Tag Archives: domain

Links for September 27th

  • Mediaite: AP Reporter Responds To Chris Hayes Panel Debate On Racism Of Droppin’ G’s From Obama Speech
    There's some fussing about how an AP reporter transcribed a quote from President Obama. In a recent speech, the president said: "Shake it off. Stop complainin’. Stop grumblin’. Stop cryin’." On one of those sunday morning shouting shows, the reporter was declared to be racist for doing so. Ridiculous. Anybody who saw or heard the president's remarks knows full well that this was a deliberately affected speaking style. To transcribe his remarks with the "g" would have whitewashed his speech while altering his remarks. This is not a matter of transcribing a dialect paternally, but instead attempting to convey his remarks accurately.
  • National Arbitration Forum: Ms. Stefani Germanotta v. oranges arecool XD
    This is a really interesting decision that resulted from an ICANN complaint that Germanotta filed against a Lady Gaga fan site, ladygaga.org, demanding that the fan turn over the domain name. Though there are a lot of facts that led to their conclusion, the mediators found in favor of the fan, finding that the site was run in good faith, there was no substantial likelihood of confusion with the official site, and that Germanotta doesn't appear to be having any trouble promoting herself.
  • Sunlight Labs: House Revamps Floor Feed
    The U.S. House has made some great changes to their legislative data service. The U.S. Senate remains in the stone age.
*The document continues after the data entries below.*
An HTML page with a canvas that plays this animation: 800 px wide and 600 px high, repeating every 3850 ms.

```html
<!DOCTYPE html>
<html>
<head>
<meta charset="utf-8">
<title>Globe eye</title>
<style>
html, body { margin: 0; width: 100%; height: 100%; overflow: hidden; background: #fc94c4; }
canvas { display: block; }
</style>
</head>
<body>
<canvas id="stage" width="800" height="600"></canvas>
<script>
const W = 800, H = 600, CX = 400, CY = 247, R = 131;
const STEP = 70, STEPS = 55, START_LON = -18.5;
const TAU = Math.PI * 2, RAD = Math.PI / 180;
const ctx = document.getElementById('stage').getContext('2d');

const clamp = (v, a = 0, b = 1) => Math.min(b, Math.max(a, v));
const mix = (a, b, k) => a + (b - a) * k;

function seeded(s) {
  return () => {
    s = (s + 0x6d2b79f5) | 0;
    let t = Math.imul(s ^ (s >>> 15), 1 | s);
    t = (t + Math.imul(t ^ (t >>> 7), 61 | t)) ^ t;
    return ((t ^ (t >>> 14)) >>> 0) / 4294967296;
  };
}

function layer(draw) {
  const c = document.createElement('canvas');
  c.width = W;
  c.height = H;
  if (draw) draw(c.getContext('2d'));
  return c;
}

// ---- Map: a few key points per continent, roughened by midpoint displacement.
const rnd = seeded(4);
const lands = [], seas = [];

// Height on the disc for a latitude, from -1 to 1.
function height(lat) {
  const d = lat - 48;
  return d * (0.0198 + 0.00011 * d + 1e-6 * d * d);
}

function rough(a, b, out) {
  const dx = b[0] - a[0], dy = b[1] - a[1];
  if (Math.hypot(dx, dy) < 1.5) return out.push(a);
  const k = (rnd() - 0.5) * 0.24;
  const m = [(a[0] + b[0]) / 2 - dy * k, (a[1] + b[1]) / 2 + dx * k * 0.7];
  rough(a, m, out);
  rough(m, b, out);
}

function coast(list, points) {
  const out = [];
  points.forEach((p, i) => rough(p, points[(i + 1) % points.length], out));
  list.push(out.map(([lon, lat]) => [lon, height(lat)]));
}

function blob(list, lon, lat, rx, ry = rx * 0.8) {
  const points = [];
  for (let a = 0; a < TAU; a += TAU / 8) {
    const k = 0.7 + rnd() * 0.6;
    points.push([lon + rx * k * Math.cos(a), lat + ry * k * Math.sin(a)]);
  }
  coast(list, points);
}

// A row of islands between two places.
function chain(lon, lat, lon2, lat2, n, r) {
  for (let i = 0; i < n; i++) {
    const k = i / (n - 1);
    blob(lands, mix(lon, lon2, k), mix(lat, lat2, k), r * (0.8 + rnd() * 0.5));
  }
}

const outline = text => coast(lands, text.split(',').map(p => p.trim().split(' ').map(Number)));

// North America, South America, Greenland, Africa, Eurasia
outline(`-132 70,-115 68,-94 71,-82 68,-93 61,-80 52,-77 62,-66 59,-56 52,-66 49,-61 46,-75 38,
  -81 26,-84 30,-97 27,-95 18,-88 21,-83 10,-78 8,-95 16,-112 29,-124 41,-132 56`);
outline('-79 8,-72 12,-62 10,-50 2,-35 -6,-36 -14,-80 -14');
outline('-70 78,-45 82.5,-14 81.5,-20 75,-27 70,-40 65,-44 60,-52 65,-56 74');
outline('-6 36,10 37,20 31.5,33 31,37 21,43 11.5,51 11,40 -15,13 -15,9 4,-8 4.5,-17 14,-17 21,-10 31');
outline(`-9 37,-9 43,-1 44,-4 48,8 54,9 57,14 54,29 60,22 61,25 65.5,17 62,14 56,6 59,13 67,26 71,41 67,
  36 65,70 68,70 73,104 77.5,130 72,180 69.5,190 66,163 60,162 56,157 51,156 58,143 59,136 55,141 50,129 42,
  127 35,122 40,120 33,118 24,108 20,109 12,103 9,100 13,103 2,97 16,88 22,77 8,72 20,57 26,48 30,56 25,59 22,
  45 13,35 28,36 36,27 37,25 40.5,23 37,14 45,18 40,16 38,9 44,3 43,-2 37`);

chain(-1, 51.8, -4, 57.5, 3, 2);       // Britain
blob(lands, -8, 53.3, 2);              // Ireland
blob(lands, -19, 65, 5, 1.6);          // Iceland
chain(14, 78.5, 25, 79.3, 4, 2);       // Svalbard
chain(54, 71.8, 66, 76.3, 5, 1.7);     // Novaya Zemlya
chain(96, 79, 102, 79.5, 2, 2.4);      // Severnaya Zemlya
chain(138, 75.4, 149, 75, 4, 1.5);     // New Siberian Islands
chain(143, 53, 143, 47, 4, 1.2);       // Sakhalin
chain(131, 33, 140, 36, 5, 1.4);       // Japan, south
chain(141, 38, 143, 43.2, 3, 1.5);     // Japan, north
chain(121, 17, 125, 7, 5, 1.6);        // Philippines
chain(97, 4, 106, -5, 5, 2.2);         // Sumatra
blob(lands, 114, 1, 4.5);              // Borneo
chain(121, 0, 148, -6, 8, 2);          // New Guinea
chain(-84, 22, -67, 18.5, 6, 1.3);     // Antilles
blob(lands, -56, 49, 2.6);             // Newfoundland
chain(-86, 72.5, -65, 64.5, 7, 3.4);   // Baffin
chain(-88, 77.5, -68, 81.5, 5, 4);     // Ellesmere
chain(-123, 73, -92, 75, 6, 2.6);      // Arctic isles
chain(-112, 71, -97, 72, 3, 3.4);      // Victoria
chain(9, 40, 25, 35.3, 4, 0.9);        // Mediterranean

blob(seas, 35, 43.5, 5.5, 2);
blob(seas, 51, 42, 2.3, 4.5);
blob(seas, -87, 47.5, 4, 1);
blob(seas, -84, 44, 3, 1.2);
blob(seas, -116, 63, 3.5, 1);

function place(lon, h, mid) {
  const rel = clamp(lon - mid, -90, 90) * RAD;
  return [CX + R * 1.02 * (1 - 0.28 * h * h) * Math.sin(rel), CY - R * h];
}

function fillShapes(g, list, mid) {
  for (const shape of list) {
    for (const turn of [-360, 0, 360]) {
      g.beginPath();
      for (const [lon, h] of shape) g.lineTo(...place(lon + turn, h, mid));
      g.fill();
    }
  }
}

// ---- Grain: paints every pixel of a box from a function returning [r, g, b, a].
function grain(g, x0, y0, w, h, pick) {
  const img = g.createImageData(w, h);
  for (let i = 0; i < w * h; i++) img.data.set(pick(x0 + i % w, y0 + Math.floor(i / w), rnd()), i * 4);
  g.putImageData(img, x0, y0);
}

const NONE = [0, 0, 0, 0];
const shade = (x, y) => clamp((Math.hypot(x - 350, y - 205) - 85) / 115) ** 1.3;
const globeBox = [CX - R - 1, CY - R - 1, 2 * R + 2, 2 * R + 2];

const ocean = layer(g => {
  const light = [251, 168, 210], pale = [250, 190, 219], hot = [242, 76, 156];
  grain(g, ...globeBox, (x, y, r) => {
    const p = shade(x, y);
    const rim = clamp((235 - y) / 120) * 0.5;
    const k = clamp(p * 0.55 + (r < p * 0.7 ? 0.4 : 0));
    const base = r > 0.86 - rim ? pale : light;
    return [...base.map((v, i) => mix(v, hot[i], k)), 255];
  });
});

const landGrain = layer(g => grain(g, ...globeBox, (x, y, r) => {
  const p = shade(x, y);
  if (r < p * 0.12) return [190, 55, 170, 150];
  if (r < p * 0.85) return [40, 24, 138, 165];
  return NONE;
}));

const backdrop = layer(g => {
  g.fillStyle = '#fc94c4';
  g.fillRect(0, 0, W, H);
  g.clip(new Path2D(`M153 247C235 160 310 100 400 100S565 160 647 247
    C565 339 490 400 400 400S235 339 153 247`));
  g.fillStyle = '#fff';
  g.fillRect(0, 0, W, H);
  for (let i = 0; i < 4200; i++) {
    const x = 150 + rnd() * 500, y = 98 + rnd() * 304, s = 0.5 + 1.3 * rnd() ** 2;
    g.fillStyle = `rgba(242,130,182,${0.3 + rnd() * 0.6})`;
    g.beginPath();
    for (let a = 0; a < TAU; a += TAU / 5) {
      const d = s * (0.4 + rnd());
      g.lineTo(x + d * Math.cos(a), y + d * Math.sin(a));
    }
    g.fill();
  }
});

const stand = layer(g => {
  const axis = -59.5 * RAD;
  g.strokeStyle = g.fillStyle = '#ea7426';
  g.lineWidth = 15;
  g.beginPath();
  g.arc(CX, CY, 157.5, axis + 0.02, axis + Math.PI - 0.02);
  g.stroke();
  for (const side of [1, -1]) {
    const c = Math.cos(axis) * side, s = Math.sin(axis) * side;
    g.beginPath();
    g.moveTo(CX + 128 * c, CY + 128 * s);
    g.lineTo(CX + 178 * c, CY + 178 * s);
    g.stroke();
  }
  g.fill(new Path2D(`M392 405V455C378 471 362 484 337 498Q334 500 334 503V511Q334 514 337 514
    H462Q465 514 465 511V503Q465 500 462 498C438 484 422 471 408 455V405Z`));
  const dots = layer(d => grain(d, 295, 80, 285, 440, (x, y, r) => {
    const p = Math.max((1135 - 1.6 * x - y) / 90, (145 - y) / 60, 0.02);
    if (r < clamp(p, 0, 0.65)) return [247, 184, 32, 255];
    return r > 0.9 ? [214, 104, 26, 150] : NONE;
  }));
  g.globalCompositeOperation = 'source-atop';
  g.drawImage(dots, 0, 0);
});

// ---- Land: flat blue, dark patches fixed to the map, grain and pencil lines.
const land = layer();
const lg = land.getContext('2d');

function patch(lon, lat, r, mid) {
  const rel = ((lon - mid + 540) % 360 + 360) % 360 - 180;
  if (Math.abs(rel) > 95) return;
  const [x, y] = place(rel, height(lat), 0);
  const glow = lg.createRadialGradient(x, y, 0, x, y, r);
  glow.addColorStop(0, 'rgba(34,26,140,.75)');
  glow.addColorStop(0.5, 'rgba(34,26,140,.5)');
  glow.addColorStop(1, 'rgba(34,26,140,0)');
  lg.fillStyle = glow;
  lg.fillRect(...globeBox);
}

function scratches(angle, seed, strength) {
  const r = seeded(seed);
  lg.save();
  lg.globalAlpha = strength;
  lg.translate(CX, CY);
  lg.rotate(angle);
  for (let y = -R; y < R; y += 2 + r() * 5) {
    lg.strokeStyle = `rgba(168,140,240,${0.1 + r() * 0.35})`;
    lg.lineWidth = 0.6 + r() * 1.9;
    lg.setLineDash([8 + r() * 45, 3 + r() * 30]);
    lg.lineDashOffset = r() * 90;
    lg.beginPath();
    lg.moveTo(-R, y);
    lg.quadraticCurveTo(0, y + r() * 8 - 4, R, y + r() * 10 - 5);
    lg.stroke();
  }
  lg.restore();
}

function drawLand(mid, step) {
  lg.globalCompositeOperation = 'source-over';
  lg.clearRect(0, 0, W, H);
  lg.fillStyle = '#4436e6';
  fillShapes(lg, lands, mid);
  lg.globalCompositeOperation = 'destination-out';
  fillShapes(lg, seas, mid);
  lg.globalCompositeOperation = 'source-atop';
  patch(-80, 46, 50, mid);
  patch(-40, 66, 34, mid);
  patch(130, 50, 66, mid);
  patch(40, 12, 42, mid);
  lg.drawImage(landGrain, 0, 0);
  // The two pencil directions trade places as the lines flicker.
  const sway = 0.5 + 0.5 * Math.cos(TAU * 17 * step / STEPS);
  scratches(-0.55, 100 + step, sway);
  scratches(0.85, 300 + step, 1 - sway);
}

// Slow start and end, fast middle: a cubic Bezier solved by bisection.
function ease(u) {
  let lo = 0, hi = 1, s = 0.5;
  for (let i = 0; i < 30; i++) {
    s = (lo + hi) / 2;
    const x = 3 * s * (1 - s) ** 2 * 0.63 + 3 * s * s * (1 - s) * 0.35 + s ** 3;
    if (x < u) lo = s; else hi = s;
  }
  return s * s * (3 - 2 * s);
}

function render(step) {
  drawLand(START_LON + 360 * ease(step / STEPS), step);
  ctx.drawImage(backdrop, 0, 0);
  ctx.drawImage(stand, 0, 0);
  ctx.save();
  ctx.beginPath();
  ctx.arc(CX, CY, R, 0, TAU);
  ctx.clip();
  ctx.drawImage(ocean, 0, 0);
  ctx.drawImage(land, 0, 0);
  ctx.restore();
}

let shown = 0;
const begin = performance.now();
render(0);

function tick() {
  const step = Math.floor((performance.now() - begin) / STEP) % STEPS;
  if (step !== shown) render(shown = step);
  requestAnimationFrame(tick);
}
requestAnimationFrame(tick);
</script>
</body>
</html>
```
Links for September 12th

  • Wikipedia: Avondale Mine Disaster
    One hundred and ten workers died in this Pennsylvania mine fire in 1869. The mine owner wouldn't allow but one tunnel to be constructed, so when the fire started, anybody below that point in the mine was trapped and suffocated. The result was that the Pennsylvania General Assembly created the nation's first safety standards for coal mining.
  • Benjamin J. Balter: Analysis of Federal Executive .Govs
    This grad student had the clever idea to take the OMB's list of all federal domain names and inventory them automatically. He cataloged whether the domain works, if it's running a web server, if they use a CDN, what CMS they use, and a few other bits of information. Interestingly, 29% of domains don't respond, only nine support IPv6, 13 are cloud-based, and Drupal is the most common CMS. Great stuff.
  • Wikipedia: Tsar Bomba
    The most powerful explosion ever created by man was "Tsar Bomba," the hydrogen bomb tested in the Novaya Zemlya archipelago, in the Arctic Sea, north of Russia. The Soviet Union created this 100 megaton bomb, but realized that it would be so powerful as to be completely impractical, and cut it down to 50 megatons. The 1961 explosion was ten times more powerful than all explosives used in the whole of WWII. The heat would have caused third-degree burns in somebody 60 miles away from ground zero, and caused damage 600 miles away.

Links for July 6th

  • The Register: Google dumps all 11+ million .co.cc sites from its results
    Good. .co.cc sites are almost uniformly worthless—a hive of malware sites and search engine spam.
  • Andrew Sullivan: Boehner’s Economic Terrorism
    "For the GOP to use the debt ceiling to put a gun to the head of the US and global economy until they get only massive spending cuts and no revenue enhancement is therefore the clearest sign yet of their abandonment of the last shreds of a conservative disposition. A conservative does not risk the entire economic system to score an ideological victory. That is what a fanatic does."
  • Salon.com: The final nail in the supply side coffin
    For the twelve people who still believe in trickle-down economics, the current economic climate is the final proof of its failure. We've got low taxes, record corporate profits, businesses are sitting on huge piles of cash…but ain't nothin' trickling down.
  • DosMan Drivel
    MS-DOS creator Tim Paterson maintains this blog, in which he recounts his work developing operating systems in the late 1970s and early 1980s. Of particular interest to me is how hardware and code were co-optimized to read from and write to floppy discs in the most efficient manner. The work at that point was incredibly low-level in a way that must have been very satisfying to develop.
  • Slate: How the voters of 2004 are blocking same-sex marriage in 2011.
    This is something that I've complained about here in Virginia—that by using a constitutional amendment to prohibit gay marriage, we have bound ourselves to the wishes of our past selves. There can be no doubt that gay marriage will be legalized in Virginia, but it's going to require a lot of work to get done.